This month, for safety reasons, PennDOT filled the empty space under the bridge with concrete to ensure the roadway remains stable and safe for traffic.

What’s underneath Lime Street in the railroad bridge cavity? [photos]
Read what we dug up on the buried North Lime Street railroad bridge from LNP archives
Here's a look at how crews are filling Lancaster's buried railroad bridge cavity [photos, video]

The bridge isn't the only surprising piece of history lurking under Lancaster's streets and buildings. Here are a few more that LNP has reported on over the years:

The water under Water Street

During Lancaster's early years, a stream flowed along what is now Water Street. It was known at various times as Roaring Brook, Bethel's Run, Hoffman's Run and Gas House Run.

Today, an aging large-diameter sewer runs under the street, part of Lancaster's combined stormwater and sewer system. In 2002, LNP managing editor Tom Murse, then a reporter for the Lancaster New Era, described the eerie experience of sloshing through fetid, foul-smelling water down the pitch-black tunnel with the city's supervisor of wastewater operations.

Other streams and rivulets once threaded their way through Lancaster, and the area was home to numerous springs.

Read more: 

Was Water Street once a stream that flowed into the Conestoga River? [We the People report]
Underground odyssey: What it's like to slog through a sewer tunnel beneath Lancaster
Oblender's vault

A cold-storage vault under the former Oblender's Furniture Store site on South Queen Street is exposed during construction for the Lancaster County Convention Center in this December 2006 file photo.


An abandoned pedestrian tunnel
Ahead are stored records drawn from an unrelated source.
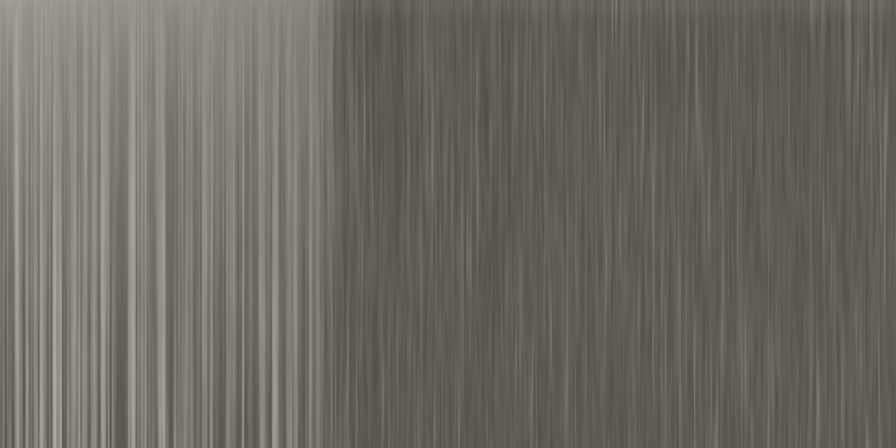
This texture is drawn by a Shadertoy shader. Its source:

```glsl
const vec3 DARK_STEEL = vec3(0.345, 0.335, 0.305);
const vec3 LIGHT_STEEL = vec3(0.665, 0.645, 0.615);
const float SHEEN_EDGE = 0.368;      // right border of the lit area, share of width
const float EDGE_SOFTNESS = 0.022;
const float SHEEN_TOP = 0.74;        // even light along the upper rim
const float BASE_LIGHT = 0.06;       // light level of the shaded area
const float GRAIN_STRENGTH = 0.32;
const float SCRATCH_STRENGTH = 0.36;
const float FINE_COLUMNS = 243.0;    // strands per canvas height
const float MEDIUM_COLUMNS = 131.0;
const float BROAD_COLUMNS = 47.0;

float hash(vec2 p) {
    vec3 q = fract(vec3(p.xyx) * 0.1031);
    q += dot(q, q.yzx + 33.33);
    return fract((q.x + q.y) * q.z);
}

// One vertical strand whose brightness drifts along its own shifted length
float strand(float id, float y, float size) {
    float t = y / size + 19.0 * hash(vec2(id, 7.0));
    float k = floor(t);
    return mix(hash(vec2(id, k)), hash(vec2(id, k + 1.0)), smoothstep(0.0, 1.0, t - k));
}

// Neighbouring strands blended sideways
float brushed(vec2 p, float columns, float size, float seed) {
    float x = p.x * columns;
    float id = floor(x);
    float blend = smoothstep(0.0, 1.0, x - id);
    id += seed;
    return mix(strand(id, p.y, size), strand(id + 1.0, p.y, size), blend);
}

void mainImage(out vec4 fragColor, in vec2 fragCoord) {
    vec2 uv = fragCoord / iResolution.xy;
    vec2 p = fragCoord / iResolution.y;
    float depth = 1.0 - uv.y;

    // Brushed grain and bright scratches of mixed length
    float fine = brushed(p, FINE_COLUMNS, 0.10, 11.0);
    float medium = brushed(p, FINE_COLUMNS * 0.83, 0.30, 503.0);
    float grain = 0.6 * fine + 0.4 * medium - 0.5;
    float scratch = pow(brushed(p, FINE_COLUMNS * 0.9, 0.32, 907.0), 5.0);
    float shade = BASE_LIGHT + GRAIN_STRENGTH * grain + SCRATCH_STRENGTH * scratch;
    shade += 0.10 * smoothstep(0.06, 0.0, depth);

    // Long columns that break the sheen into streaks lower down
    float columns = 0.17 * brushed(p, BROAD_COLUMNS, 2.5, 1301.0)
                  + 0.43 * brushed(p, MEDIUM_COLUMNS, 1.6, 1709.0)
                  + 0.40 * brushed(p, FINE_COLUMNS, 1.0, 2203.0);
    float streaks = 0.92 * smoothstep(0.25, 0.87, columns);
    float sheen = mix(SHEEN_TOP, streaks, pow(depth, 0.6));
    sheen *= mix(1.2, 0.82, uv.x / SHEEN_EDGE);
    sheen += 0.20 * grain;

    // Soft border, slightly ragged from strand to strand
    float border = SHEEN_EDGE - 0.012 * depth + 0.025 * (columns - 0.5);
    float lit = 1.0 - smoothstep(border - EDGE_SOFTNESS, border + EDGE_SOFTNESS, uv.x);

    float light = mix(shade, max(sheen, 0.02), lit);
    fragColor = vec4(mix(DARK_STEEL, LIGHT_STEEL, clamp(light, -0.08, 1.08)), 1.0);
}
```
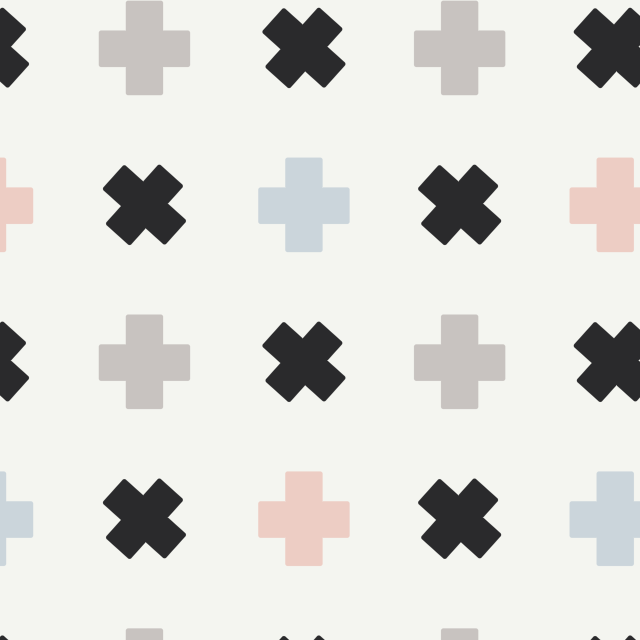
Reproduce this pattern procedurally as a three.js fragment shader.

```glsl
// Scattered-looking grid of rounded plus signs alternating with tilted dark crosses.
// Each cell finds its nearest mark, measures two rounded bars as a distance,
// and picks shape and colour from the parity of its column and row.

#define PITCH 0.2452                     // spacing of the marks
#define FIRST vec2(-0.0195, 0.0749)      // first mark, from the upper left
#define TILT -0.733                      // turn of the dark crosses, radians
#define CORNER 0.0039                    // rounding of the bar ends
#define SOFT 0.0011                      // half width of the smoothed edge
#define PAPER vec3(0.957, 0.961, 0.941)
#define INK vec3(0.165, 0.165, 0.173)
#define GREY vec3(0.784, 0.765, 0.753)
#define BLUE vec3(0.796, 0.835, 0.859)
#define PINK vec3(0.929, 0.804, 0.769)

varying vec2 vUv;

float roundedBar(vec2 p, vec2 halfSize) {
  vec2 q = abs(p) - halfSize + CORNER;
  return length(max(q, 0.0)) + min(max(q.x, q.y), 0.0) - CORNER;
}

// Upright mark, its level bar sitting slightly below the middle.
float plusSign(vec2 p) {
  float upright = roundedBar(p, vec2(0.0292, 0.0739));
  float level = roundedBar(p + vec2(0.0, 0.0013), vec2(0.0714, 0.0286));
  return min(upright, level);
}

// Tilted mark with one arm a little longer than the other.
float tiltedCross(vec2 p) {
  vec2 along = vec2(cos(TILT), sin(TILT));
  vec2 q = vec2(dot(p, along), dot(p, vec2(-along.y, along.x)));
  float longArm = roundedBar(q, vec2(0.0660, 0.0260));
  float shortArm = roundedBar(q, vec2(0.0260, 0.0632));
  return min(longArm, shortArm);
}

// Slight unevenness of the columns, repeating every four.
float columnShift(float column) {
  float k = mod(column, 4.0);
  return k < 1.5 ? 0.0 : (k < 2.5 ? 0.0040 : 0.0021);
}

void main() {
  // Nearest mark, with rows counted downwards
  vec2 fromTop = vec2(vUv.x, 1.0 - vUv.y) - FIRST;
  vec2 cell = floor(fromTop / PITCH + 0.5);
  vec2 p = fromTop - cell * PITCH;
  p.x -= columnShift(cell.x);
  p.y = -p.y;

  // Shape and colour of this cell
  float diagonal = mod(cell.x + cell.y, 4.0);
  bool isCross = mod(diagonal, 2.0) < 0.5;
  bool isGreyRow = mod(cell.y, 2.0) < 0.5;
  vec3 plusColour = isGreyRow ? GREY : (diagonal > 2.0 ? BLUE : PINK);
  vec3 colour = isCross ? INK : plusColour;
  float dist = isCross ? tiltedCross(p) : plusSign(p);

  float cover = 1.0 - smoothstep(-SOFT, SOFT, dist);
  gl_FragColor = vec4(mix(PAPER, colour, cover), 1.0);
}
```
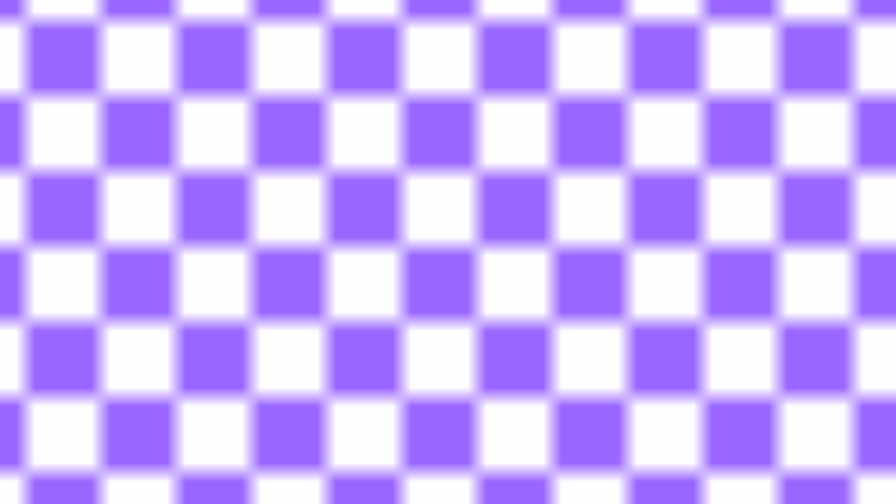
Reproduce this pattern procedurally as a Shadertoy shader.

```glsl
#define CELL 0.1493
#define ORIGIN vec2(0.0509, 0.0630)
#define EDGE_BLUR 0.25
#define WHITE vec3(1.0, 0.995, 1.0)
#define VIOLET vec3(0.60, 0.40, 1.0)

// Square wave per axis, +1 on even cells and -1 on odd, with linear ramps
vec2 softSquareWave(vec2 p) {
    vec2 signedEdgeDistance = abs(mod(p - 0.5, 2.0) - 1.0) - 0.5;
    return clamp(signedEdgeDistance * 2.0 / EDGE_BLUR, -1.0, 1.0);
}

void mainImage(out vec4 fragColor, in vec2 fragCoord) {
    // Cell coordinates, in units of canvas height
    vec2 cellPos = (fragCoord / iResolution.y - ORIGIN) / CELL;

    // The product of both waves alternates the squares
    vec2 wave = softSquareWave(cellPos);
    float whiteness = 0.5 + 0.5 * wave.x * wave.y;

    fragColor = vec4(mix(VIOLET, WHITE, whiteness), 1.0);
}
```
In 2003, a PPL crew installing a utility pole unexpectedly broke through the ceiling of an early 20th Century tunnel at the corner of Prince and Walnut streets. It turned out to be for pedestrians to pass safely under the former Pennsylvania Railroad line that carried trains to the old downtown station, which closed in 1929. The pedestrian tunnel was closed in 1934.

A story on the find from 2005 notes: "The city contains other such concealed cavities, including a smaller railroad underpass at Queen and Chestnut streets and a stone vault under the sidewalk at the old Oblender’s store on South Queen."

The latter reference is to the former Oblender's Furniture Store at 37-43 S. Queen St., north of the historic Thaddeus Stevens house site. It was torn down to build the Lancaster County Convention Center.

Read more:

RR 'subway': Well-appointed addition to underground Lancaster

The cistern at Thaddeus Stevens' house

In the early 2000s, a team of archaeologists uncovered thousands of artifacts, a kiln and an underground cistern where Stevens and his housekeeper, Lydia Hamilton Smith, are believed to have hidden slaves seeking freedom on the Underground Railroad. The cistern was preserved and incorporated into the design of the convention center's Vine Street lobby.

Read more: 

Dig at Stevens home yields treasures of history
Archaeologists defend theory Stevens aided slaves
LancasterHistory gets $150K in planning grants for Thaddeus Stevens-Lydia Hamilton Smith site

Excelsior Hall's catacombs

The low, vaulted catacombs were used to store beer when the building was the Sprenger Brewery. The 1,500-square-foot space was renovated as part of the building's conversion into an event venue a few years ago.

Read more: 

Lancaster city's long-vacant Excelsior Hall to be remade as upscale event space
Photos: See Lancaster County's latest award-winning historic renovations

Beer pipelines

During Prohibition, some breweries continued to operate illicitly, reportedly piping beer to distribution points through hidden pipelines and hoses wound through sewers.

In May 1931, Prohibition agents testified that beer from the Rieker's Brewery on West King Street was being pumped to a garage at Manor Avenue and New Dorwart Street. The following year, a hose was discovered leading to a warehouse at 112 N. Water St., now the address of Zoetropolis theater.

Read more:

(Editor's Note: The following links go to; access is included with a digital LancasterOnline subscription.)

Testify beer sent through pipeline to nearby garage [Intelligencer-Journal, May 19, 1931]

250 ft. of beer hose taken from sewers; 10 gambling warrants [New Era, March 21, 1932]

Prohibition: When beer flowed under city streets [Intelligencer-Journal, May 3, 1999]